Watch out for door-to-door magazine sales
If you happen to get caught up in a door-to-door sales pitch like Christina did and like my wife and I did a year ago, there are a few steps you can take to try and get your money back. But time is of the essence.
In Ohio where both Christina and I live, there is a three-day cooling off period where you can cancel the order. These sales companies don't make it easy, so keep track of all of your records and follow the directions completely. I took the added step of putting a stop payment on the check despite the company's threat of using a collection agency to come after anyone who dared take this action.
If it is too late to stop your check payment, there are a few more things you can try, but frankly your chances of recouping your cash are slim.
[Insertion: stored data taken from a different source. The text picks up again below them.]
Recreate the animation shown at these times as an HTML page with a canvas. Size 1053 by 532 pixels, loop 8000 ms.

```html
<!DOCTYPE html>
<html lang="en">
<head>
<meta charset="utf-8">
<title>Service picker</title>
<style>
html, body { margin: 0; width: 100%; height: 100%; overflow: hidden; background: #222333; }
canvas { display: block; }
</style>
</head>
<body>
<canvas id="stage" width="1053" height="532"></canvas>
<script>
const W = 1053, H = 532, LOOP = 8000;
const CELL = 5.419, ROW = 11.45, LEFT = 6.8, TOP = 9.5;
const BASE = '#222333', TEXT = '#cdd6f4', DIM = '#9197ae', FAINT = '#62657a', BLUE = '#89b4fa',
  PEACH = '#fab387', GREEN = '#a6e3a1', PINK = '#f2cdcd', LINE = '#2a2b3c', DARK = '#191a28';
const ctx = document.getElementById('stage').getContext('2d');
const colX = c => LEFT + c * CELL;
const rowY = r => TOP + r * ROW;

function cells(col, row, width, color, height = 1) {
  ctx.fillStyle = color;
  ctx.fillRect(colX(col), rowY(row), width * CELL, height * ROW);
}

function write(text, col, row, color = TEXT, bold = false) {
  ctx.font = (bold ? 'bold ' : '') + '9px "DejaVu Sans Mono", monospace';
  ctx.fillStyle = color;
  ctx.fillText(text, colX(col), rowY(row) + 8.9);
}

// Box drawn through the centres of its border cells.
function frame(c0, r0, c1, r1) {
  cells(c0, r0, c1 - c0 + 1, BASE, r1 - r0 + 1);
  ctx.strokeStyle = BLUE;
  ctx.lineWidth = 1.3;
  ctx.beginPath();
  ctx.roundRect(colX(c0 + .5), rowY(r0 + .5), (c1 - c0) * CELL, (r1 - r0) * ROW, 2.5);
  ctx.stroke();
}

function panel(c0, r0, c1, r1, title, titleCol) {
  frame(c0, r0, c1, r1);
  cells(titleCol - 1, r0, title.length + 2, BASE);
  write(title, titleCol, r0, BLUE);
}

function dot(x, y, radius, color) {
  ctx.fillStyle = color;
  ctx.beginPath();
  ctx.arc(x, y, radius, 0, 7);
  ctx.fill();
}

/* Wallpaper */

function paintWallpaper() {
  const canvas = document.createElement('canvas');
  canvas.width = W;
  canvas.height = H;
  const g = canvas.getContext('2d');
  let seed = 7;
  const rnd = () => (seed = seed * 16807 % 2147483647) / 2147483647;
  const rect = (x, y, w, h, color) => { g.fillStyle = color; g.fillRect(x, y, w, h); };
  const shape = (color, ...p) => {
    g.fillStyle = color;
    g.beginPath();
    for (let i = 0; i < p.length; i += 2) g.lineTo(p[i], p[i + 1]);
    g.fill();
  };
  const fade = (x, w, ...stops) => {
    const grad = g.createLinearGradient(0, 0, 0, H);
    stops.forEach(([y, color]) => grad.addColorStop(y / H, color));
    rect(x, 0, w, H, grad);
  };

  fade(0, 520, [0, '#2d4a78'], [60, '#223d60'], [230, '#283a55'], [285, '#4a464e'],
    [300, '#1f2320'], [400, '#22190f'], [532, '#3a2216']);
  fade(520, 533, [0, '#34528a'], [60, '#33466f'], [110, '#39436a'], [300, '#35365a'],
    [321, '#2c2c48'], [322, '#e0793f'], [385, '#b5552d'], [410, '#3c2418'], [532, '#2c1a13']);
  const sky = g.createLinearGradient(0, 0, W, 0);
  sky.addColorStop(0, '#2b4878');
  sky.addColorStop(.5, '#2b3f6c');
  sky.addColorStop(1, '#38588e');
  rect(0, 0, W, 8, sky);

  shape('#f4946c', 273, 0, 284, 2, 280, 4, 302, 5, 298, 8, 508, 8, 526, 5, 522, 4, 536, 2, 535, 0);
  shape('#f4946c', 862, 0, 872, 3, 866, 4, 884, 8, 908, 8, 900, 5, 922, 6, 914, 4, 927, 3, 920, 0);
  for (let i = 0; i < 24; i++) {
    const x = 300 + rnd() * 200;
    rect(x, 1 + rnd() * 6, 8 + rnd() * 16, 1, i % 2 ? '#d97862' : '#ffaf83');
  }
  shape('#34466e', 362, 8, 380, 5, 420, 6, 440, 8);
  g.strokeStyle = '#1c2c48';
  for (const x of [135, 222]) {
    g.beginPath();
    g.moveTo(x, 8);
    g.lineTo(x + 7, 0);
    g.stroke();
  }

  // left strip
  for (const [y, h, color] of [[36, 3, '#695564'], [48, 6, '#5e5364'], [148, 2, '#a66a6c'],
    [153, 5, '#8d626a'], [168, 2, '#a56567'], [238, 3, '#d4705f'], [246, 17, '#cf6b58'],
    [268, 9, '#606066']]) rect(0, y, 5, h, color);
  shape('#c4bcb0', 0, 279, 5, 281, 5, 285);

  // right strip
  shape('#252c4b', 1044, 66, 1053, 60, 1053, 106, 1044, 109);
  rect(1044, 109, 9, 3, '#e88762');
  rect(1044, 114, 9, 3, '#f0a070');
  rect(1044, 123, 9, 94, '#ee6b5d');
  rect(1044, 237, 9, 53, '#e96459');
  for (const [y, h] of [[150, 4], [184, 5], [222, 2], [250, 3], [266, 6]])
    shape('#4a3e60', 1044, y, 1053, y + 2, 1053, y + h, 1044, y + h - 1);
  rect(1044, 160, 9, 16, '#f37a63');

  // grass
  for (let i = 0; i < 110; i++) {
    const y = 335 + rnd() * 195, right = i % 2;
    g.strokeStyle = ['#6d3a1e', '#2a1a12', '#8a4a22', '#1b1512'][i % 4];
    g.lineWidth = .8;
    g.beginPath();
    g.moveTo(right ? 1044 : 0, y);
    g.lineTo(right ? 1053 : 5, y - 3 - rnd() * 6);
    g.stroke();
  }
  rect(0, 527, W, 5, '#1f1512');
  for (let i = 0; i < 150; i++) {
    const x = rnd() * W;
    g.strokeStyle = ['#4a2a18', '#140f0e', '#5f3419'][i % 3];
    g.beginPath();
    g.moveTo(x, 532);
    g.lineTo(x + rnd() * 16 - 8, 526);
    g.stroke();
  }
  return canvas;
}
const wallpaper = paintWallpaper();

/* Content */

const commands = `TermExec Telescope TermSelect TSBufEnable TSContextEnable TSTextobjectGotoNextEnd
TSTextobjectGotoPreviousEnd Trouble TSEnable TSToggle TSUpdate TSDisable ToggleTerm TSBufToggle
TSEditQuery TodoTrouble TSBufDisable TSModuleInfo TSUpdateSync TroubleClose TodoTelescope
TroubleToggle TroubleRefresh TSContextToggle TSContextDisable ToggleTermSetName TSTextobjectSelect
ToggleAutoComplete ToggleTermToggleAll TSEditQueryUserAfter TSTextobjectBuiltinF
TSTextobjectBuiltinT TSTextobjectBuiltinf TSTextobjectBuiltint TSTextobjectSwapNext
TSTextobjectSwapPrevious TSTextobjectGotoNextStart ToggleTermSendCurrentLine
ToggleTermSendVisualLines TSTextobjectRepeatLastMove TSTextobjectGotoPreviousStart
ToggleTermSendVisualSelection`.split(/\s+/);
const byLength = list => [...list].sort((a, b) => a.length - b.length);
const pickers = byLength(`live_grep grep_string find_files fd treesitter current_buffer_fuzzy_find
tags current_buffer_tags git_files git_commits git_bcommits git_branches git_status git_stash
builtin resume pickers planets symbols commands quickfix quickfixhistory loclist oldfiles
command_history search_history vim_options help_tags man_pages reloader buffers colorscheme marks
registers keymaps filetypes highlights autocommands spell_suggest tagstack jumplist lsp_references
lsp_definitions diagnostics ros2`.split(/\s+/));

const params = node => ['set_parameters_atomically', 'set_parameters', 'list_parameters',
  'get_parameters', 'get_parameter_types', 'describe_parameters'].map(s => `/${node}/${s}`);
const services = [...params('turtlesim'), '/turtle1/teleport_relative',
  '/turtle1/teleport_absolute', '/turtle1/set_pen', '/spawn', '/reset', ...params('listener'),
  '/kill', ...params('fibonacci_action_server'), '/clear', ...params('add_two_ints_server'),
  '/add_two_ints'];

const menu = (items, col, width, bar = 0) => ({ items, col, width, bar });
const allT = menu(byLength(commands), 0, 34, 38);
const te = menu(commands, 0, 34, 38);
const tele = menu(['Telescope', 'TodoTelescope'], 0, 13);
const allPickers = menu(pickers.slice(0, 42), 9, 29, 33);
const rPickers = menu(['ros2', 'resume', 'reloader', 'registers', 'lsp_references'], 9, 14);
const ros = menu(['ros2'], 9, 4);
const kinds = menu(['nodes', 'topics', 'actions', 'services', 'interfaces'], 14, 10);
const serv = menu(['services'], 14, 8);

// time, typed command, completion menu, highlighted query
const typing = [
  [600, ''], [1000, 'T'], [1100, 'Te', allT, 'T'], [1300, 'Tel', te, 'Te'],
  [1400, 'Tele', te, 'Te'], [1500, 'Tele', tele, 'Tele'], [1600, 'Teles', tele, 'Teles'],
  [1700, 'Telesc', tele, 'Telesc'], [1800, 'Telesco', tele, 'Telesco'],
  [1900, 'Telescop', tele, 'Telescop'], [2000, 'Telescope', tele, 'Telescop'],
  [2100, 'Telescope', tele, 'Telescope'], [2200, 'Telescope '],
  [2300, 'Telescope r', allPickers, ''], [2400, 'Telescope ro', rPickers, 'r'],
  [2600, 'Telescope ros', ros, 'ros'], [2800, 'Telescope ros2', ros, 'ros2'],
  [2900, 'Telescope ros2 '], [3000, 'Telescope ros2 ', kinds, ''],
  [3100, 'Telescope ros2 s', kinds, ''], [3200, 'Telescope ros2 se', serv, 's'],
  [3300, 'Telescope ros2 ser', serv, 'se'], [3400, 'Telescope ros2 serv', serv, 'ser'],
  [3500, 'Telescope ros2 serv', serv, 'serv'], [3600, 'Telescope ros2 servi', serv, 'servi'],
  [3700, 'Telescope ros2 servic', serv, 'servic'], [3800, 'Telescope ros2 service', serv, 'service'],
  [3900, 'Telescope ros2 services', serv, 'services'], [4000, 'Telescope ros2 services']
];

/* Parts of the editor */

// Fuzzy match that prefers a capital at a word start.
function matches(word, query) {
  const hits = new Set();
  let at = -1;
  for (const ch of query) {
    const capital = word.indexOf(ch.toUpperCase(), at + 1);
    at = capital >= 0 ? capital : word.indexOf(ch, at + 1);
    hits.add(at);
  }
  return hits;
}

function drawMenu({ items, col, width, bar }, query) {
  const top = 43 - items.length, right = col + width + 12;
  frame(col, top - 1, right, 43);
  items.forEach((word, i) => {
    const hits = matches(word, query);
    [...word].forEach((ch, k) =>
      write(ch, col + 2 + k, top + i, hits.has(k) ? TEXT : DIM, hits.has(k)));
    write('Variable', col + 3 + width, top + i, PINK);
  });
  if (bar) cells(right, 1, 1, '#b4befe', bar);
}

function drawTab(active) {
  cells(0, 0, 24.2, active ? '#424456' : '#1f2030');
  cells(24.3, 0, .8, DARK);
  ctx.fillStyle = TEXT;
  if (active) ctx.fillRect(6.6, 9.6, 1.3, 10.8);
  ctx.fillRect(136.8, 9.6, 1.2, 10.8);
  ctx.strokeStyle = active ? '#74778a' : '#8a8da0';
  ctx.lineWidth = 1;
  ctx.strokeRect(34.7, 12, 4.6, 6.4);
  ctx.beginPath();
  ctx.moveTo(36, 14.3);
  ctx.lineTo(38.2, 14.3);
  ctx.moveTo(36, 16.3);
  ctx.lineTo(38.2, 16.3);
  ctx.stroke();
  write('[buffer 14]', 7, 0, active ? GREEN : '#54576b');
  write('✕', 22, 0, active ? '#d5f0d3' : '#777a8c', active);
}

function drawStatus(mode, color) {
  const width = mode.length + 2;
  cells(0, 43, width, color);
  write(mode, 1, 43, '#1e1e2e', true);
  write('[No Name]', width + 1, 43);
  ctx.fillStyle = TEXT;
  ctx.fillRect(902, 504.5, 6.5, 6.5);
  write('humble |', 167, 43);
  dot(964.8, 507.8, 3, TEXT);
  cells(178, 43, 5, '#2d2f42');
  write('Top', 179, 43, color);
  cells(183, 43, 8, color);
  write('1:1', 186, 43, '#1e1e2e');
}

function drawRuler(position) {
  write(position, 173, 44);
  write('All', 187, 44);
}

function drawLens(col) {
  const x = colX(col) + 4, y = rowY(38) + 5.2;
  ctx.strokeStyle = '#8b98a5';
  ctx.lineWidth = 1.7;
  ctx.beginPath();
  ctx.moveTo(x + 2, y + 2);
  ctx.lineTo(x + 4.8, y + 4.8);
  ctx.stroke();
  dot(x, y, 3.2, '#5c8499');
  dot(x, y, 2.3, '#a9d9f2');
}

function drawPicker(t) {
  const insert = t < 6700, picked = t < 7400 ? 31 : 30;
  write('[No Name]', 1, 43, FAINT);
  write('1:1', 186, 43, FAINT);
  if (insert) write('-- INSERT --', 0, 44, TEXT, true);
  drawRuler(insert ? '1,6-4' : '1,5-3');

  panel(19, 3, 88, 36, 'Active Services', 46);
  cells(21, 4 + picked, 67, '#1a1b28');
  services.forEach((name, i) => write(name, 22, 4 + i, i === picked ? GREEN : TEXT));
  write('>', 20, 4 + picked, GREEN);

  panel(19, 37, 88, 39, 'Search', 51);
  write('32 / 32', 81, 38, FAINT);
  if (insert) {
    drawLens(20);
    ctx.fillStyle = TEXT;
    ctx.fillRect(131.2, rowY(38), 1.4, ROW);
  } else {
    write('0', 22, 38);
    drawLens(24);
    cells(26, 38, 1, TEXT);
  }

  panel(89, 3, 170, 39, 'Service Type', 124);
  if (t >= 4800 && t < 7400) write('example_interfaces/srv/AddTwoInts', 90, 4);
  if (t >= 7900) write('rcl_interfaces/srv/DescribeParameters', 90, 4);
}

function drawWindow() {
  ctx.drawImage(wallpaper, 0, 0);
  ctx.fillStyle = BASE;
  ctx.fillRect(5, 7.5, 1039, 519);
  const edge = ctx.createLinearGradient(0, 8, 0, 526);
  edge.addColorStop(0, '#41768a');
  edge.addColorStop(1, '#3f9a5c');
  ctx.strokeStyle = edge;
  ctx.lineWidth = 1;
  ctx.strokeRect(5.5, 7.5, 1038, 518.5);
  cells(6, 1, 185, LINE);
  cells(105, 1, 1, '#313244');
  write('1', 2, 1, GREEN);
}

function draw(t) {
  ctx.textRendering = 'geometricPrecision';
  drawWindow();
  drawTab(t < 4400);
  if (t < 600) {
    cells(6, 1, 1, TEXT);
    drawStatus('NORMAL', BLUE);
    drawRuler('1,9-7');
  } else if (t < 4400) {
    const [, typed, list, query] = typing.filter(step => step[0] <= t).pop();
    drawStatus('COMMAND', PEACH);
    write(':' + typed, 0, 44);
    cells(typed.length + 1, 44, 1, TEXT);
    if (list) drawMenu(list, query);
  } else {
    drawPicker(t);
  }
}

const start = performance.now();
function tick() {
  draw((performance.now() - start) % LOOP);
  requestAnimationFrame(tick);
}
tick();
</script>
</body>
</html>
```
You can try to use the Better Business Bureau to get your money back from the company (track down the BBB closest to the company's headquarters.) Another step would be to find a fax or direct line for the headquarters and send in your request for cancellation and a refund. Finally if you want to feel particularly vindicated, you can sue in Small Claims court to recover the money that was taken. In Ohio you can sue for up to three times the amount of the original damages, and since the company must have a lawyer represent it, you'll likely get a quick settlement out of court.
I hope you can learn from our mistakes, buying magazines from door to door salespeople is a bad idea. You're better off going to the publisher's website to get the best deal or support a family member's kid selling them through school. Door to door magazine sales are rife with high prices, scams and long delays in receiving magazines, save your money and avoid these traveling liars!